→ Supplied data
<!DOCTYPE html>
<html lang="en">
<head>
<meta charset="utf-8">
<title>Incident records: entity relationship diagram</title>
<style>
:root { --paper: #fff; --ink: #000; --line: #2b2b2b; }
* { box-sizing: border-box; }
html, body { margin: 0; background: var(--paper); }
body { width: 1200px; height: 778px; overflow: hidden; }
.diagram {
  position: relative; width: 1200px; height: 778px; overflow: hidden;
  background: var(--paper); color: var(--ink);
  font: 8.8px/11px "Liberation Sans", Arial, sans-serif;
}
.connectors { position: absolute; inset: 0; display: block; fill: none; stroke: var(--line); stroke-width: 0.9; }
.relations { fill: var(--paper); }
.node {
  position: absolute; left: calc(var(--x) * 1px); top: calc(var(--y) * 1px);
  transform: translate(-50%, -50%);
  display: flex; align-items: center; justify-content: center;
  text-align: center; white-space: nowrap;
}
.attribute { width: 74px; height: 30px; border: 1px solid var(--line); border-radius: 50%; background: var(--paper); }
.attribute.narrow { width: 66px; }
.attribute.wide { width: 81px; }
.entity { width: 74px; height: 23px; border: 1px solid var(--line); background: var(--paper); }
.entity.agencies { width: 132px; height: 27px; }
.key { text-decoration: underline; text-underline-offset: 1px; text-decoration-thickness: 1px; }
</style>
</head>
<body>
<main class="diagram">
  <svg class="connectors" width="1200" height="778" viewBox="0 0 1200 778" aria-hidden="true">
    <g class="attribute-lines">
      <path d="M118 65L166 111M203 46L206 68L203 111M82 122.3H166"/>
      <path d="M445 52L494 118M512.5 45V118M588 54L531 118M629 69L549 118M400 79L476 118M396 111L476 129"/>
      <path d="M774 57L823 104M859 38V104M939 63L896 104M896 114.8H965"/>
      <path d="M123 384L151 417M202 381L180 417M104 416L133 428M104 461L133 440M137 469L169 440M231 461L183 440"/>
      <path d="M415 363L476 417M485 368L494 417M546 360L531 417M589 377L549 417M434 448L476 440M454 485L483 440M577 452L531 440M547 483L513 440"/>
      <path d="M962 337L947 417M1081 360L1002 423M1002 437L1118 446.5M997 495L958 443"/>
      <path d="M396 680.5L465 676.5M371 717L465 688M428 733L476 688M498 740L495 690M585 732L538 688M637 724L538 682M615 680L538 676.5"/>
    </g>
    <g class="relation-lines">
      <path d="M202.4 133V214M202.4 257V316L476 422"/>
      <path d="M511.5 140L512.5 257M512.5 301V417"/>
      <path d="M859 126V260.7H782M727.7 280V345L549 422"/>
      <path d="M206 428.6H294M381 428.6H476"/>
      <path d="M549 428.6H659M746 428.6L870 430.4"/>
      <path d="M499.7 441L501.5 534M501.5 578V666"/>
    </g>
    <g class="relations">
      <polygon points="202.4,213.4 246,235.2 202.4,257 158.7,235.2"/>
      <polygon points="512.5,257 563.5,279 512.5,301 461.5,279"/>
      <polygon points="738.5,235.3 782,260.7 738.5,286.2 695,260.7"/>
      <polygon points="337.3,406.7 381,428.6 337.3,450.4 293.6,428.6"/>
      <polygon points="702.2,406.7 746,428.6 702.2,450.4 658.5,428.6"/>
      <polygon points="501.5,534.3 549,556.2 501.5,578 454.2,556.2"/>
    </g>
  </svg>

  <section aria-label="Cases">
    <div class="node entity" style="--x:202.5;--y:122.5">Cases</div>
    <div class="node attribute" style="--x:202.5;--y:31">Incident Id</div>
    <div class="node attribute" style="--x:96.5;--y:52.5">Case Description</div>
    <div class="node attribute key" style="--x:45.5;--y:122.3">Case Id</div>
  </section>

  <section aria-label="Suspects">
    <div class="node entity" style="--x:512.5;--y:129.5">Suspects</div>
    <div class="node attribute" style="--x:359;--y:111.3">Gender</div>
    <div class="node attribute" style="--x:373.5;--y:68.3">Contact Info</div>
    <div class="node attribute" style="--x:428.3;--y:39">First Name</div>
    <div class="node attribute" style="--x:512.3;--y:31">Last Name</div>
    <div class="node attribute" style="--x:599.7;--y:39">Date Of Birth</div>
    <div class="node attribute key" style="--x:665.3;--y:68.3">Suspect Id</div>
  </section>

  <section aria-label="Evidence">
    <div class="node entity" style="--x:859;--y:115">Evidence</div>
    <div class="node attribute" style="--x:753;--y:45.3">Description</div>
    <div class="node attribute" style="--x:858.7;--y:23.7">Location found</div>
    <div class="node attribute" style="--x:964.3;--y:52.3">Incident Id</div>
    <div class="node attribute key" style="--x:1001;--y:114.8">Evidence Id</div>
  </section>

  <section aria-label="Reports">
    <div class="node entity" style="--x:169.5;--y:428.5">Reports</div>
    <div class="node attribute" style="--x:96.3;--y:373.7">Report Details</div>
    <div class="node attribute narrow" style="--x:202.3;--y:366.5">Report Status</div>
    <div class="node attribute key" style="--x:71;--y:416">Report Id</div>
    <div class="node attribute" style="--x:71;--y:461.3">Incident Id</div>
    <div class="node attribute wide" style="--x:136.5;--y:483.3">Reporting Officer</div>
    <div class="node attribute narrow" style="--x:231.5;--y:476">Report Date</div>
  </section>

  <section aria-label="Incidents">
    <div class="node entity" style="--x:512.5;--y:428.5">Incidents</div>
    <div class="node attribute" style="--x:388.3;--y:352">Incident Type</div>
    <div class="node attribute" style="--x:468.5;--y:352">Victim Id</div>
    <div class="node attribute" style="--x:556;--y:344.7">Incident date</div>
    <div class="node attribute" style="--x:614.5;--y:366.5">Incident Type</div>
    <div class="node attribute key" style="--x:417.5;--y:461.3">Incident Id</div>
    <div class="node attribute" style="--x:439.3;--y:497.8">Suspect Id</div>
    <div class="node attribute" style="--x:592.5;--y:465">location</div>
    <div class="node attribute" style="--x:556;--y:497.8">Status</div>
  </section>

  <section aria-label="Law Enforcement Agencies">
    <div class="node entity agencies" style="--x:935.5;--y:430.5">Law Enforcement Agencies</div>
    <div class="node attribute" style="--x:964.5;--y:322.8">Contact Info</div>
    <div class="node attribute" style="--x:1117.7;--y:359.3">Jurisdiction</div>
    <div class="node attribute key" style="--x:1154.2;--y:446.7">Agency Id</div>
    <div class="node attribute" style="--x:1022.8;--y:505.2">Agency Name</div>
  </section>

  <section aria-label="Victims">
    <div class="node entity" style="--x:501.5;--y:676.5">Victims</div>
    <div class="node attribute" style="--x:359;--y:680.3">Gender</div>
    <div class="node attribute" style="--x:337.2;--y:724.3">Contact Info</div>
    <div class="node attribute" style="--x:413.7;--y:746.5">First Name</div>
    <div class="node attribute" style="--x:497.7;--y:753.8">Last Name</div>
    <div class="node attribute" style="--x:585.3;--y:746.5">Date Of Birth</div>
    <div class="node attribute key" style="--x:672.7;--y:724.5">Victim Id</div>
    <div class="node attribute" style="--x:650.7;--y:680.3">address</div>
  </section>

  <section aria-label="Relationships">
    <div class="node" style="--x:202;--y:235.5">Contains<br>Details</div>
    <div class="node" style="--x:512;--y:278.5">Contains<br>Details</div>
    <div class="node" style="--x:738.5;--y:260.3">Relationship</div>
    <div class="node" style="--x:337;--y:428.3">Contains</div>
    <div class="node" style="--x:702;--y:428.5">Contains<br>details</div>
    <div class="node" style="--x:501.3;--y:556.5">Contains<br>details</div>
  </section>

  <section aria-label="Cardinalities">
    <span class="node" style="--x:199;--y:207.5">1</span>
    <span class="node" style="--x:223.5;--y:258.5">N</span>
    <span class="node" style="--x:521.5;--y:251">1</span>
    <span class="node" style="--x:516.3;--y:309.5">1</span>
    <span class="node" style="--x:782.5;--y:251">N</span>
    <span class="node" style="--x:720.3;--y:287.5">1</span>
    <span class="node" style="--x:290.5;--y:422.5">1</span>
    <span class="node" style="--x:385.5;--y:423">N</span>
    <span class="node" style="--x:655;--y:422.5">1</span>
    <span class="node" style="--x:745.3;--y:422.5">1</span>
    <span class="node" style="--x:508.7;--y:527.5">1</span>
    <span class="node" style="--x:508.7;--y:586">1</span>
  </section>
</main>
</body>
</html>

→ What the task asks
Please reproduce, exactly as written, the lines of the records from the first line through the one containing "0; background: var(--paper);".

→ Expected output
<!DOCTYPE html>
<html lang="en">
<head>
<meta charset="utf-8">
<title>Incident records: entity relationship diagram</title>
<style>
:root { --paper: #fff; --ink: #000; --line: #2b2b2b; }
* { box-sizing: border-box; }
html, body { margin: 0; background: var(--paper); }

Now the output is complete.